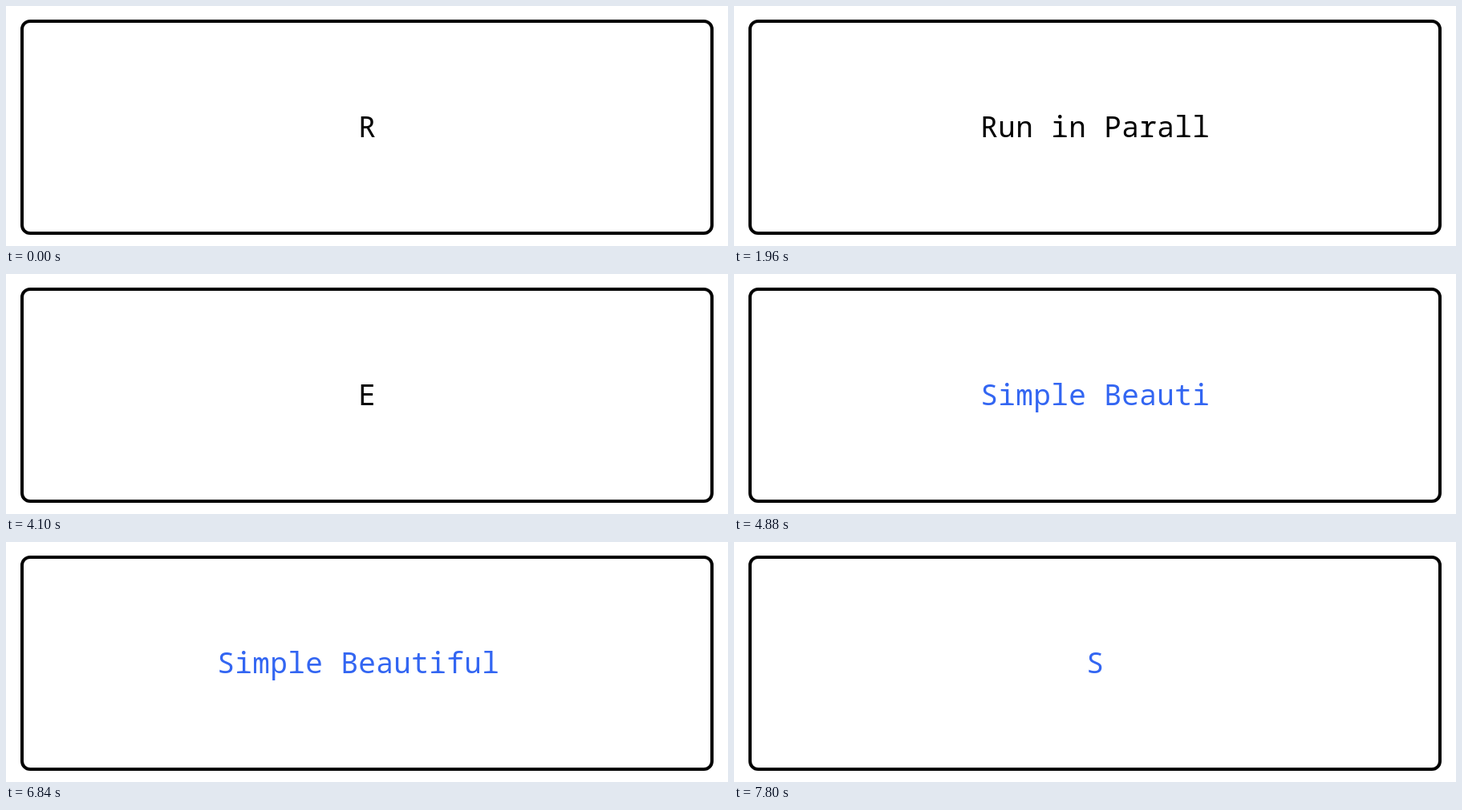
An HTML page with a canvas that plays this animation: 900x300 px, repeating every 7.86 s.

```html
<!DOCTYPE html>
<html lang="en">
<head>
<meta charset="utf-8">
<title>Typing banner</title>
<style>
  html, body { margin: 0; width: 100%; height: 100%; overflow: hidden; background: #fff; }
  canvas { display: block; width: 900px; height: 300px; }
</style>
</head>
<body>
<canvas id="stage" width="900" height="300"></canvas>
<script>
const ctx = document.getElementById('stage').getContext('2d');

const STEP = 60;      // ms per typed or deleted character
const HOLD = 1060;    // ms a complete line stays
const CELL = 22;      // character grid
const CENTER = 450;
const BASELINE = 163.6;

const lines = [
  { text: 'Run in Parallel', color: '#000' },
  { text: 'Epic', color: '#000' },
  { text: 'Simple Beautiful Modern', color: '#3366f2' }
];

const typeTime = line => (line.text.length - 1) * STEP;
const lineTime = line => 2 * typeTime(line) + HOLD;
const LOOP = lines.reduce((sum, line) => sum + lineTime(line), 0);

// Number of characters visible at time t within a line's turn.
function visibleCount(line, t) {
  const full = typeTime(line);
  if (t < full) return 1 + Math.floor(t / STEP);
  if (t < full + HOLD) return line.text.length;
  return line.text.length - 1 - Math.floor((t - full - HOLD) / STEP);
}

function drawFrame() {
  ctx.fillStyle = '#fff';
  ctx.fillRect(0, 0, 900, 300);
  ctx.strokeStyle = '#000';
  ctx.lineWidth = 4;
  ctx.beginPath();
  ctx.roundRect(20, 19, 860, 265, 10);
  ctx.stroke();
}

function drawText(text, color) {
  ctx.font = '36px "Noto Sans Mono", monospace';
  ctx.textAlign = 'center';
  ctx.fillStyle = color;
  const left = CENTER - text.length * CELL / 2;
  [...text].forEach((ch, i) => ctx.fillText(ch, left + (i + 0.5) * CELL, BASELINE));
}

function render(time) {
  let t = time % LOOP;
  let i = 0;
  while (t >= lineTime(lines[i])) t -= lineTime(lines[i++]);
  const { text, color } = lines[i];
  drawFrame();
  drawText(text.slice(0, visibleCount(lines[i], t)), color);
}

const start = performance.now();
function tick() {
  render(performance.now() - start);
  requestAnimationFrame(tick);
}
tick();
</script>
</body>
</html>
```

__________

[EXERCISE PROMPT]:
Only lines with the string "function" belong in the answer; copy each of them from the listing.

[SOLUTION FOR THIS TASK]:
function visibleCount(line, t) {
function drawFrame() {
function drawText(text, color) {
function render(time) {
function tick() {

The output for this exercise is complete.